The Department of Radiology and Radiological Sciences provides an extremely fertile environment for basic science and clinical research. Two separate entities support the research enterprise within the department, The Section of Radiological Sciences, and The Vanderbilt University Institute of Imaging Science (VUIIS).

The Section of Radiological Sciences consists of a group of basic scientists under the direction of David Pickens, Ph.D., who provide the quality assurance basis for the high-technology medical imaging modalities within the department and provide clinical translational support for these modalities. In addition to quality assurance support, this group of physicists, biomedical engineers, radiobiologists, and chemists contribute to basic research and teach the principles of medical imaging to residents, medical students, graduate students, and students in the allied health professions.

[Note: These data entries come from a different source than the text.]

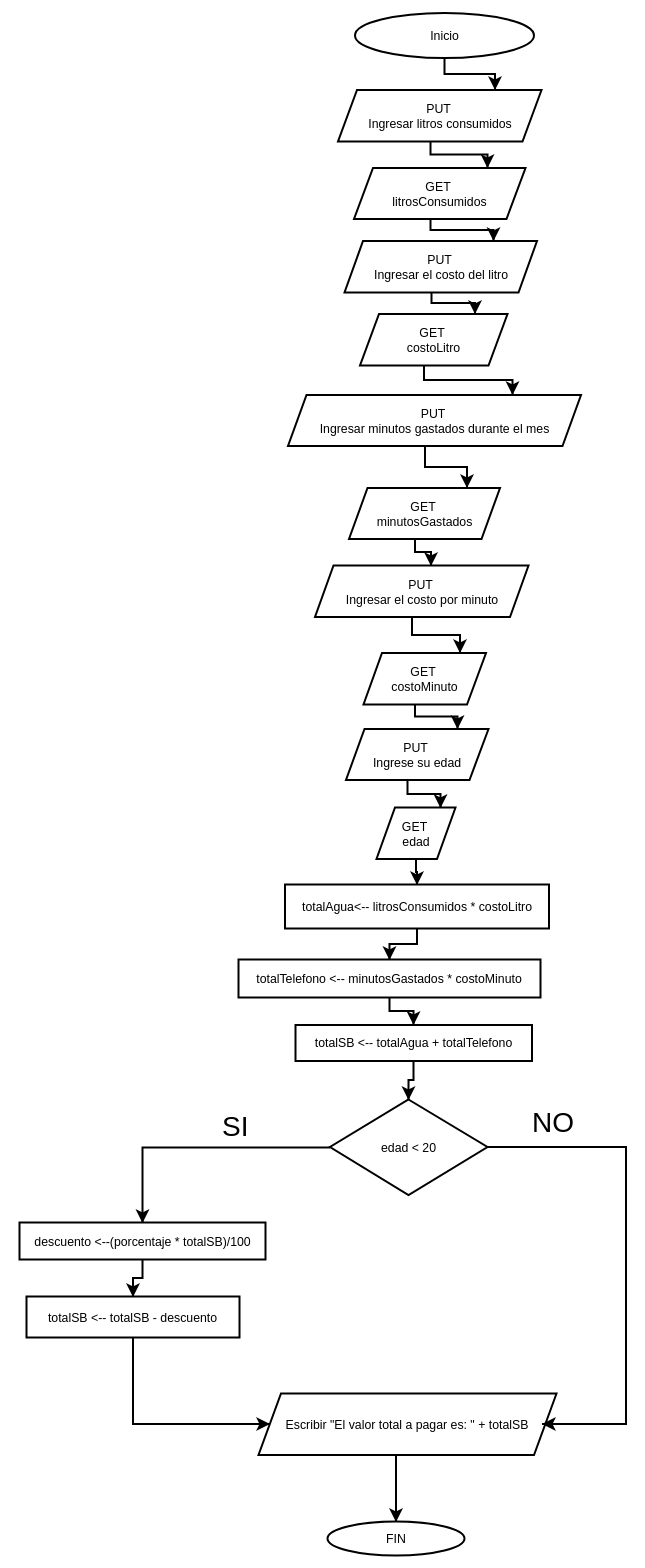
<!DOCTYPE html>
<html lang="es">
<head>
<meta charset="utf-8">
<title>Diagrama de flujo: total a pagar</title>
<style>
:root { --ink: #000; --paper: #fff; }
* { box-sizing: border-box; margin: 0; }
body { background: var(--paper); overflow: hidden; }
.flowchart {
  position: relative; width: 645px; height: 1568px; overflow: hidden;
  background: var(--paper); color: var(--ink);
  font: 12.3px/15.5px "Liberation Sans", Arial, sans-serif;
}
.shapes { position: absolute; inset: 0; display: block; }
.outline, .connectors { stroke: var(--ink); stroke-width: 2; stroke-miterlimit: 10; }
.outline { fill: var(--paper); }
.connectors { fill: none; }
.connectors path { marker-end: url(#arrow); }
.node {
  position: absolute; left: var(--x); top: var(--y); width: var(--w); height: var(--h);
  display: flex; flex-direction: column; align-items: center; justify-content: center;
  padding-top: 2px; white-space: nowrap;
}
.io { height: 51px; padding-top: 3px; }
.command { margin-right: 3px; }
.branch { position: absolute; left: var(--x); top: var(--y); font-size: 28px; line-height: 32px; }
</style>
</head>
<body>
<main class="flowchart">
  <svg class="shapes" width="645" height="1568" viewBox="0 0 645 1568" aria-hidden="true">
    <defs>
      <marker id="arrow" markerUnits="userSpaceOnUse" markerWidth="16" markerHeight="16" refX="14" refY="8" orient="auto">
        <polygon points="14,8 0,15 3.5,8 0,1" fill="#000"/>
      </marker>
    </defs>
    <g class="outline">
      <ellipse cx="444.5" cy="35.5" rx="89.5" ry="22.5"/>
      <polygon points="357,90 541.5,90 522.5,141.5 338,141.5"/>
      <polygon points="373,168 525.5,168 506.5,219 354,219"/>
      <polygon points="363,241 537,241 518.5,292.5 344.5,292.5"/>
      <polygon points="379,314 507.5,314 488.5,365.5 360,365.5"/>
      <polygon points="306.5,395 581,395 562.5,446 288,446"/>
      <polygon points="367.5,488 500,488 481.5,539 349,539"/>
      <polygon points="333.5,565.5 528.5,565.5 510,617 315,617"/>
      <polygon points="382,653 486,653 467,704.5 363.5,704.5"/>
      <polygon points="364.5,729 488.5,729 469.5,780 346,780"/>
      <polygon points="395,807.5 455.5,807.5 437,859 376.5,859"/>
      <rect x="285" y="884.5" width="264" height="44"/>
      <rect x="238.5" y="959.5" width="302" height="38"/>
      <rect x="295.5" y="1025" width="236.5" height="36"/>
      <polygon points="408.5,1099.5 487.5,1147 408.5,1195 330,1147"/>
      <rect x="19.5" y="1222.5" width="246" height="37"/>
      <rect x="26.5" y="1296.5" width="213" height="41"/>
      <polygon points="281,1393.5 556.5,1393.5 534,1455 258.5,1455"/>
      <ellipse cx="396" cy="1538.5" rx="68.5" ry="17"/>
    </g>
    <g class="connectors">
      <path d="M444.5 58V74H495V90"/>
      <path d="M430.5 141V154.5H487.5V168"/>
      <path d="M430.5 219V230H493.5V241"/>
      <path d="M431.5 292V303H475V314"/>
      <path d="M424 365V380H512.5V395"/>
      <path d="M425 446V467H467V488"/>
      <path d="M415 539V552H431V566"/>
      <path d="M412 617V635H460V653"/>
      <path d="M415 704V716.5H457.5V729"/>
      <path d="M407.5 780V794H440.5V808"/>
      <path d="M416 859V872H417V885"/>
      <path d="M417 928V944H389.5V960"/>
      <path d="M389.5 997V1011H413.5V1025"/>
      <path d="M413.5 1061V1080H408.5V1100"/>
      <path d="M330 1147.5H142.5V1223"/>
      <path d="M487 1147H626V1424H542"/>
      <path d="M142.5 1260V1278H133V1297"/>
      <path d="M133 1337V1424H270"/>
      <path d="M396 1455V1522"/>
    </g>
  </svg>

  <div class="node" style="--x:355px;--y:13px;--w:179px;--h:45px">Inicio</div>
  <div class="node io" style="--x:338px;--y:90px;--w:204px"><span class="command">PUT</span><span>Ingresar litros consumidos</span></div>
  <div class="node io" style="--x:354px;--y:168px;--w:171px"><span class="command">GET</span><span>litrosConsumidos</span></div>
  <div class="node io" style="--x:344px;--y:241px;--w:194px"><span class="command">PUT</span><span>Ingresar el costo del litro</span></div>
  <div class="node io" style="--x:360px;--y:314px;--w:147px"><span class="command">GET</span><span>costoLitro</span></div>
  <div class="node io" style="--x:288px;--y:395px;--w:293px"><span class="command">PUT</span><span>Ingresar minutos gastados durante el mes</span></div>
  <div class="node io" style="--x:349px;--y:488px;--w:151px"><span class="command">GET</span><span>minutosGastados</span></div>
  <div class="node io" style="--x:315px;--y:566px;--w:214px"><span class="command">PUT</span><span>Ingresar el costo por minuto</span></div>
  <div class="node io" style="--x:363px;--y:653px;--w:123px"><span class="command">GET</span><span>costoMinuto</span></div>
  <div class="node io" style="--x:346px;--y:729px;--w:142px"><span class="command">PUT</span><span>Ingrese su edad</span></div>
  <div class="node io" style="--x:376px;--y:808px;--w:80px"><span class="command">GET</span><span>edad</span></div>
  <div class="node" style="--x:285px;--y:885px;--w:264px;--h:44px">totalAgua&lt;-- litrosConsumidos * costoLitro</div>
  <div class="node" style="--x:238px;--y:960px;--w:302px;--h:38px">totalTelefono &lt;-- minutosGastados * costoMinuto</div>
  <div class="node" style="--x:295px;--y:1025px;--w:237px;--h:36px">totalSB &lt;-- totalAgua + totalTelefono</div>
  <div class="node" style="--x:330px;--y:1100px;--w:157px;--h:95px">edad &lt; 20</div>
  <div class="branch" style="--x:222px;--y:1111px">SI</div>
  <div class="branch" style="--x:532px;--y:1107px">NO</div>
  <div class="node" style="--x:20px;--y:1223px;--w:245px;--h:37px">descuento &lt;--(porcentaje * totalSB)/100</div>
  <div class="node" style="--x:26px;--y:1297px;--w:213px;--h:41px">totalSB &lt;-- totalSB - descuento</div>
  <div class="node" style="--x:258px;--y:1394px;--w:298px;--h:61px">Escribir "El valor total a pagar es: " + totalSB</div>
  <div class="node" style="--x:327px;--y:1522px;--w:138px;--h:34px">FIN</div>
</main>
</body>
</html>
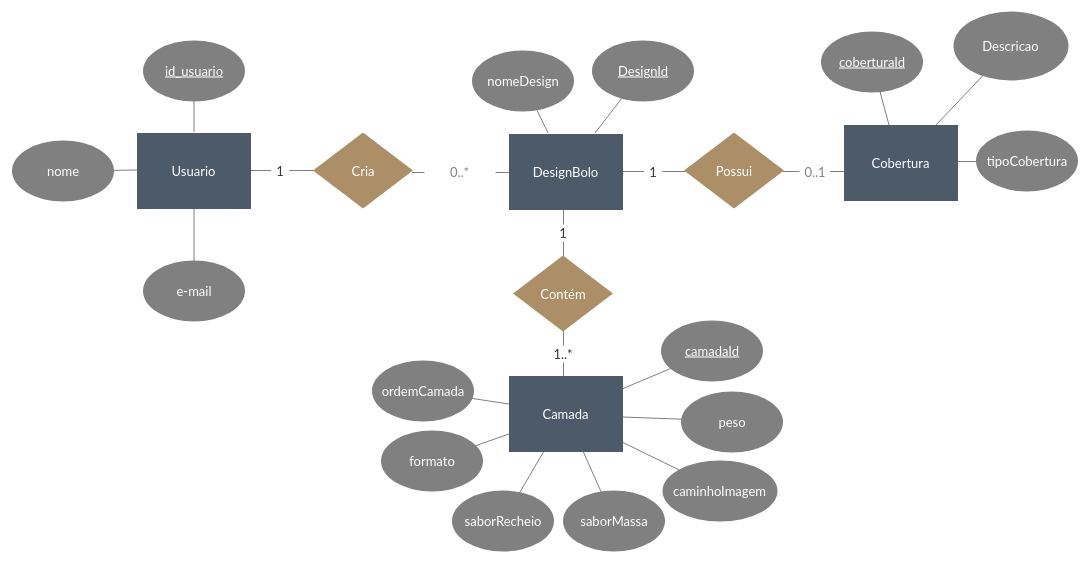
<!DOCTYPE html>
<html lang="pt">
<head>
<meta charset="utf-8">
<title>Diagrama entidade-relacionamento</title>
<style>
:root {
  --paper: #ffffff;
  --entity: #4d5a69;
  --relation: #ac8f66;
  --attribute: #808080;
  --line: #7f7f7f;
  --ink: #333333;
  --muted: #808080;
}
* { box-sizing: border-box; }
body { margin: 0; background: var(--paper); }
.diagram {
  position: relative;
  width: 1091px;
  height: 565px;
  overflow: hidden;
  background: var(--paper);
  font: 13px/16px Lato, "Open Sans", sans-serif;
}
.lines { position: absolute; left: 0; top: 0; stroke: var(--line); stroke-width: 1; fill: none; }
.node, .count {
  position: absolute;
  left: var(--x);
  top: var(--y);
  transform: translate(-50%, -50%);
  display: flex;
  align-items: center;
  justify-content: center;
  white-space: nowrap;
}
.node { color: var(--paper); }
.entity { width: 114px; height: 76px; background: var(--entity); }
.relation { width: 100px; height: 76px; background: var(--relation); clip-path: polygon(50% 0, 100% 50%, 50% 100%, 0 50%); }
.attribute { width: 102px; height: 61px; border-radius: 50%; background: var(--attribute); }
.wide { width: 115px; }
.tall { height: 69px; }
.key { text-decoration: underline; }
.count { height: 17px; padding: 0 5px; background: var(--paper); color: var(--ink); }
.soft { color: var(--muted); }
.spaced { width: 71px; }
</style>
</head>
<body>
<main class="diagram">
  <svg class="lines" width="1091" height="565" aria-hidden="true">
    <path d="M194 71V132M63 171L137 170M194 208V291"/>
    <path d="M523 81L548 133M643 71L595 133M563.5 209V257M563.5 330V376"/>
    <path d="M872 62L889 125M1011 46L936 125M957 161.5H1027"/>
    <path d="M423 391L509 404M432 461L509 434M503 521L544 451M614 521L583 451"/>
    <path d="M712 351L622 389M732 421L622 417M720 490L622 442"/>
    <path d="M250 170.5H314M412 172.5H509M622 171.5H685M783 171.5H844"/>
  </svg>

  <div class="node entity" style="--x:193.5px;--y:170.5px">Usuario</div>
  <div class="node entity" style="--x:565.5px;--y:171.5px">DesignBolo</div>
  <div class="node entity" style="--x:900.5px;--y:162.5px">Cobertura</div>
  <div class="node entity" style="--x:565.5px;--y:413.5px">Camada</div>

  <div class="node relation" style="--x:363px;--y:170.5px">Cria</div>
  <div class="node relation" style="--x:734px;--y:170.5px">Possui</div>
  <div class="node relation" style="--x:563px;--y:293.5px">Contém</div>

  <div class="node attribute key" style="--x:194px;--y:70.5px">id_usuario</div>
  <div class="node attribute" style="--x:63px;--y:170.5px">nome</div>
  <div class="node attribute" style="--x:194px;--y:290.5px">e-mail</div>

  <div class="node attribute" style="--x:523px;--y:80.5px">nomeDesign</div>
  <div class="node attribute key" style="--x:643px;--y:70.5px">DesignId</div>

  <div class="node attribute key" style="--x:872px;--y:61.5px">coberturaId</div>
  <div class="node attribute wide tall" style="--x:1010.5px;--y:45.5px">Descricao</div>
  <div class="node attribute" style="--x:1027px;--y:160.5px">tipoCobertura</div>

  <div class="node attribute key" style="--x:712px;--y:350.5px">camadaId</div>
  <div class="node attribute" style="--x:732px;--y:421.5px">peso</div>
  <div class="node attribute wide" style="--x:719.5px;--y:490.5px">caminhoImagem</div>
  <div class="node attribute" style="--x:423px;--y:390.5px">ordemCamada</div>
  <div class="node attribute" style="--x:432px;--y:460.5px">formato</div>
  <div class="node attribute" style="--x:503px;--y:520.5px">saborRecheio</div>
  <div class="node attribute" style="--x:614px;--y:520.5px">saborMassa</div>

  <div class="count" style="--x:280px;--y:170.5px">1</div>
  <div class="count soft spaced" style="--x:459.5px;--y:171.5px">0..*</div>
  <div class="count" style="--x:653px;--y:171.5px">1</div>
  <div class="count soft" style="--x:815px;--y:171.5px">0..1</div>
  <div class="count" style="--x:563px;--y:232.5px">1</div>
  <div class="count" style="--x:563px;--y:353.5px">1..*</div>
</main>
</body>
</html>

Ongoing Research Projects Include:

  • Development of Methods for Quantitative Cancer Imaging
  • CT Radiation Dose Optimization in Pediatric Patients
  • Tissue-Specific Coherent-scatter Computed Topography
  • Quantitation of Tumor Blood Flow with Microbubble Ultrasound Contrast Agents
  • X-Ray Phase Contrast Digital Tomosynthesis
  • Radiation Epidemiology 

Clinical Translational Projects:
Members of the Division provide clinical translational support for the technical development, implementation, or refinement of clinical imaging procedures derived from research projects in order to foster improved patient care. Such work involves the refinement of research methods so that they can be used clinically in an effective and efficient manner. Other clinical activities include evaluation of radiation dose for patients having various x-ray or nuclear imaging procedures and evaluation of new technologies that could be incorporated into the clinical imaging enterprise. 
Clincal Translational Projects in Progress:

  • Implementation of magnetic resonance urography pulse sequences and processing techniques
  • Implementation of CT bone densitometry methods
  • Development of processing methods for magnetic resonance quantification of liver iron
  • Patient-specific dose calculations
  • Improved dose reduction protocols for CT and radiography

A major factor in the development of the radiology program at Vanderbilt has been the establishment of VUIIS under the direction of John Gore, Ph.D.. This is an institutional initiative bringing together a strong faculty of imaging scientists with diverse backgrounds and broad expertise in a comprehensive, integrated program dedicated to using imaging to improve health-care and for advancing knowledge in the biological sciences. VUIIS pursues research in developing new imaging methods as well as applications in cancer, neuroscience, metabolic disorders, cardiovascular disease and other areas. VUIIS supports advances in physics, engineering, computing, chemistry, and other basic sciences for the development and application of new and enhanced imaging techniques to address problems and stimulate new research directions in biology and medicine in health and disease. A new imaging research building has been completed to house this institute and provide state-of-the-art facilities for imaging research at all scales from small animals to human subjects.

Section Chair and Members


David R. Pickens, Ph.D. III
Associate Professor of Radiology and Radiological Sciences
Chief, Section of Radiological Sciences